--- Task item ---
In the records below, pick out all lines containing the word "DARKEST".

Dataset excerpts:
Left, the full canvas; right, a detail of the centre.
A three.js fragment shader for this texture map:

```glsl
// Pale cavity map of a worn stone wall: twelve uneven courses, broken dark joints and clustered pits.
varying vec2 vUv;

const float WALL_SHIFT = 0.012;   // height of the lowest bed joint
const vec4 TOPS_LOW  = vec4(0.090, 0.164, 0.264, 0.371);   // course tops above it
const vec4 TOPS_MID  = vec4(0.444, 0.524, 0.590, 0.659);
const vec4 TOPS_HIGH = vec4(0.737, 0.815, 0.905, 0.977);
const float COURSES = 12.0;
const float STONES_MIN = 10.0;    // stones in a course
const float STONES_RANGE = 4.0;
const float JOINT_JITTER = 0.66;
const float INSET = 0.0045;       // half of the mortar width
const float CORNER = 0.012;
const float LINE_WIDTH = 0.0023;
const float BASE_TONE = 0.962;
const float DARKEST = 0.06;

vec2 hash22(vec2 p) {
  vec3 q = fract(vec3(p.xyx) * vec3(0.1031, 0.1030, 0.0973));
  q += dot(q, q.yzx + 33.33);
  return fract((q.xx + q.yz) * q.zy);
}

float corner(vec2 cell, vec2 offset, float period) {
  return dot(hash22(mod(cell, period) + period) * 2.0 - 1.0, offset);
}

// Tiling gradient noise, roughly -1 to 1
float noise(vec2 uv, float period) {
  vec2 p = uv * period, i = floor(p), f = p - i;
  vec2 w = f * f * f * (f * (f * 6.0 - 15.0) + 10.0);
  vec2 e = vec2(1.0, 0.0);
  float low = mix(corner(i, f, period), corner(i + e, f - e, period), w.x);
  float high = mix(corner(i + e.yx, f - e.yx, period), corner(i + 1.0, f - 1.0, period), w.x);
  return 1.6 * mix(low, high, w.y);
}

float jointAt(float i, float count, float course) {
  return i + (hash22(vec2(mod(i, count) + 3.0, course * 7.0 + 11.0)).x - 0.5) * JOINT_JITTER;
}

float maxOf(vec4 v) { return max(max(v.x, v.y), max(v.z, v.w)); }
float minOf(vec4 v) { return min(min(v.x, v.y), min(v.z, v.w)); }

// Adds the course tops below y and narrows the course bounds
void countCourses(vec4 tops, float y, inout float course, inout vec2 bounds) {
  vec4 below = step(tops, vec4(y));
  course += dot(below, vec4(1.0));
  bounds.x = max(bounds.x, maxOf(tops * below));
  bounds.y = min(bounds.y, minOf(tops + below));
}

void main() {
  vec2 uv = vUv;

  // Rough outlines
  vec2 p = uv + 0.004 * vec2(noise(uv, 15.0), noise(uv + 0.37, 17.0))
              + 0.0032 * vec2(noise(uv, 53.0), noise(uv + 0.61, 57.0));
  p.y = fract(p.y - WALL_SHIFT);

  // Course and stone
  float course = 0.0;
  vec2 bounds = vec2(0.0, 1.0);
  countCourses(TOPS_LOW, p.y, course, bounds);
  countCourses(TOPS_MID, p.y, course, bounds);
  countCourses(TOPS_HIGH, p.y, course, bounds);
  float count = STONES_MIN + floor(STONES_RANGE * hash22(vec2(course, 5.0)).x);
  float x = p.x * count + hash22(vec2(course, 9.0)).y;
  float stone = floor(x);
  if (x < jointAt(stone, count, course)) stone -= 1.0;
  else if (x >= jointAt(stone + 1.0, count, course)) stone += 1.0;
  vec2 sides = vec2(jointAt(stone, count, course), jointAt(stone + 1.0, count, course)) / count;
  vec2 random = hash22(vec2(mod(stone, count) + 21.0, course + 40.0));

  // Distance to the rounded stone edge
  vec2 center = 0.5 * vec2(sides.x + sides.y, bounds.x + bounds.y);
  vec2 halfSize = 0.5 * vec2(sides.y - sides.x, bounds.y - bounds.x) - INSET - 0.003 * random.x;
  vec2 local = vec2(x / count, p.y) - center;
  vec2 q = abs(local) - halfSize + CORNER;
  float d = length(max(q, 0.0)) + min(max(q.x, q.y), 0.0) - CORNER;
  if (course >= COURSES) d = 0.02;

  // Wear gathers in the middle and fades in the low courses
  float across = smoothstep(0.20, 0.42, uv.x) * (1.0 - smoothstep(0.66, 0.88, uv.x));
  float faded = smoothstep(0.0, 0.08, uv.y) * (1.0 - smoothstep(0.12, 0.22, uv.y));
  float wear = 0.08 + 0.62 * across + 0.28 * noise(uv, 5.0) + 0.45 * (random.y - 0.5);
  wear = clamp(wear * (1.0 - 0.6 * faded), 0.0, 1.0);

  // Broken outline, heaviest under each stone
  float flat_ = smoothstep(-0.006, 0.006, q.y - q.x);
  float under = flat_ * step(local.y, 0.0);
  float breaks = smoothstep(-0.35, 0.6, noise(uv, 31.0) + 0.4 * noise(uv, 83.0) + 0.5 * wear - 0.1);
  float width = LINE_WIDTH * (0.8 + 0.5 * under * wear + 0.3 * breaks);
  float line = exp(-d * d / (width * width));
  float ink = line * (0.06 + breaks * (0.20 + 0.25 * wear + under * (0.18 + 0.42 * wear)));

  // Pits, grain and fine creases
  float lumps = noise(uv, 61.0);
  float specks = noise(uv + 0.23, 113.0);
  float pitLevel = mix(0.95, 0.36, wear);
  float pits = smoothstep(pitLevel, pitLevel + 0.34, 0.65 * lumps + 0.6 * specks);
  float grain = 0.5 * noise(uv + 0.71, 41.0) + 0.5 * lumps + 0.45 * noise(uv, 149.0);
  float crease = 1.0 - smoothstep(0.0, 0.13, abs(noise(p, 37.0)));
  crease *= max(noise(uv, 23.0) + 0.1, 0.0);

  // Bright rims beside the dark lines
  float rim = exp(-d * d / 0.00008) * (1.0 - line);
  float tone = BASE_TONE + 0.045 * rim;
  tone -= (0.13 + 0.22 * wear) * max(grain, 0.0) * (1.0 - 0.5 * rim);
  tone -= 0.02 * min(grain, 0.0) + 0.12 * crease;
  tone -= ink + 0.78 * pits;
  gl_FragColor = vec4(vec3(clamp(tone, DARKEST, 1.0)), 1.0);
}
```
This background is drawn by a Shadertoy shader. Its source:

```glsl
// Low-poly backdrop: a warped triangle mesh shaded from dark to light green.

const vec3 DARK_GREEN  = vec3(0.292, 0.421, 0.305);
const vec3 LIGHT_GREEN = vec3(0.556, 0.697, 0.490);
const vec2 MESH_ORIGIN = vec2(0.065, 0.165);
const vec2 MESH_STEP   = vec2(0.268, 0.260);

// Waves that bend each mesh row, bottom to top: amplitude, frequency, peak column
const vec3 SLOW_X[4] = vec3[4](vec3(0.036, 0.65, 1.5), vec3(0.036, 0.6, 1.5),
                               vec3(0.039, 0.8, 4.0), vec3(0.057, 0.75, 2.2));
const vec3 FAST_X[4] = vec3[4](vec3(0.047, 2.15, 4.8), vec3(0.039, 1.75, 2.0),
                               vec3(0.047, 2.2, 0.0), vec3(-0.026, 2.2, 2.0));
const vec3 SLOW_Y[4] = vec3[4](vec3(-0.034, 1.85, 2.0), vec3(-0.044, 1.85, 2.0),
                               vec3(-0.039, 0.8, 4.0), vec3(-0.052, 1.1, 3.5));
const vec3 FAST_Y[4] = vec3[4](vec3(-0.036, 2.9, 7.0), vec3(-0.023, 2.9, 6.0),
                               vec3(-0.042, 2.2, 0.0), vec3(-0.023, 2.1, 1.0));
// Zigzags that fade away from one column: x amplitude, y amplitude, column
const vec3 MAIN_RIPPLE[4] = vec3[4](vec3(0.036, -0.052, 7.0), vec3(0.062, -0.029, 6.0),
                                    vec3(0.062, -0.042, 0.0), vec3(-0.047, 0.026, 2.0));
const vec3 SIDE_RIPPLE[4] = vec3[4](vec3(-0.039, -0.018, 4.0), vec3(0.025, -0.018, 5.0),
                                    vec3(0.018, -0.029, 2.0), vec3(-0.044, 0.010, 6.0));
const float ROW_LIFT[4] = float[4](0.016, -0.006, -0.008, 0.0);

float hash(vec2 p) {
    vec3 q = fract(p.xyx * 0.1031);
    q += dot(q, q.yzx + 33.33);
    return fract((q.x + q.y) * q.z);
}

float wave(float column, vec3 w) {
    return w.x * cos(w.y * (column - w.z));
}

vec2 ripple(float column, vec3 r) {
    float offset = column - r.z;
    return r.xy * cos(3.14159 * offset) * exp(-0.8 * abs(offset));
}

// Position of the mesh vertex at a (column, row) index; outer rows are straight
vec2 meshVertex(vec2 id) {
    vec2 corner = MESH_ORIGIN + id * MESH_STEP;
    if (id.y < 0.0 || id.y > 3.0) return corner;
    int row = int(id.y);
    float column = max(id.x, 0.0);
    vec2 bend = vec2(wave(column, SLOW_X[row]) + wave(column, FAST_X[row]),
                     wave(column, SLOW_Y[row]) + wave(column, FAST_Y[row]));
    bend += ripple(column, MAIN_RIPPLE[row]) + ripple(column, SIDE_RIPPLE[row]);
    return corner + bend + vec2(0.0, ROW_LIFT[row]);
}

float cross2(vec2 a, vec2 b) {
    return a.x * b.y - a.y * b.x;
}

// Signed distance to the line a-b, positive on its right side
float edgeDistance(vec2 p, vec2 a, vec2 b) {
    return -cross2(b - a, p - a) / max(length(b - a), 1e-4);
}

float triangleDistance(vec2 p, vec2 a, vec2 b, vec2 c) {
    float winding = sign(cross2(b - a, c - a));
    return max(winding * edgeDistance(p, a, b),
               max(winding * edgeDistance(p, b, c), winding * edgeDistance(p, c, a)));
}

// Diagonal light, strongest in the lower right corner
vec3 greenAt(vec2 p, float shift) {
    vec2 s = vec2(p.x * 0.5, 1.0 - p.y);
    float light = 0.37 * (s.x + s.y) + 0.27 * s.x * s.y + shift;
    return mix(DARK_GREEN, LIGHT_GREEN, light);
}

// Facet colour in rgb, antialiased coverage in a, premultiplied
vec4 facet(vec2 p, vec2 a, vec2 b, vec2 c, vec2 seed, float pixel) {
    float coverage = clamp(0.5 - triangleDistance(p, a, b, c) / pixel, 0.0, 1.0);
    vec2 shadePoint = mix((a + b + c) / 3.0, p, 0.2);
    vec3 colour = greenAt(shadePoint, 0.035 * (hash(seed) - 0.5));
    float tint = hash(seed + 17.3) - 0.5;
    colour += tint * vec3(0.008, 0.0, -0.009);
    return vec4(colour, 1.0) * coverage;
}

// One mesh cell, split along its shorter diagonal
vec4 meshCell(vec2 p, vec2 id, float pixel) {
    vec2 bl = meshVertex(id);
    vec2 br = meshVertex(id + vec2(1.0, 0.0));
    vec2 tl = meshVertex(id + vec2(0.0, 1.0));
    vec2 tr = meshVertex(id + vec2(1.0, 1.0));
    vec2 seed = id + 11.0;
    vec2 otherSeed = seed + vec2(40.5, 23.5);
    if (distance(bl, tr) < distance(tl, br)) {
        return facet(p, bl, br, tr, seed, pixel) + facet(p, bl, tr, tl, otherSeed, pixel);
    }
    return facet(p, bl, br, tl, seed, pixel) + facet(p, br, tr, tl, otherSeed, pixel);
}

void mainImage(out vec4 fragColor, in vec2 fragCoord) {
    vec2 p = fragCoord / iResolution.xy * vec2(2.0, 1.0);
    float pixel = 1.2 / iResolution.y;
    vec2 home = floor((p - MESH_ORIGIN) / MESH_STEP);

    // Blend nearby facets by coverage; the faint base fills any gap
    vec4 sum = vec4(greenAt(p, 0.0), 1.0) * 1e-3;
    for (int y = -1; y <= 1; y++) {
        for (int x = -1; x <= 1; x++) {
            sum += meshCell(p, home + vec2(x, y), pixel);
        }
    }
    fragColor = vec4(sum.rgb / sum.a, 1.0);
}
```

--- Problem solution ---
const float DARKEST = 0.06;
  gl_FragColor = vec4(vec3(clamp(tone, DARKEST, 1.0)), 1.0);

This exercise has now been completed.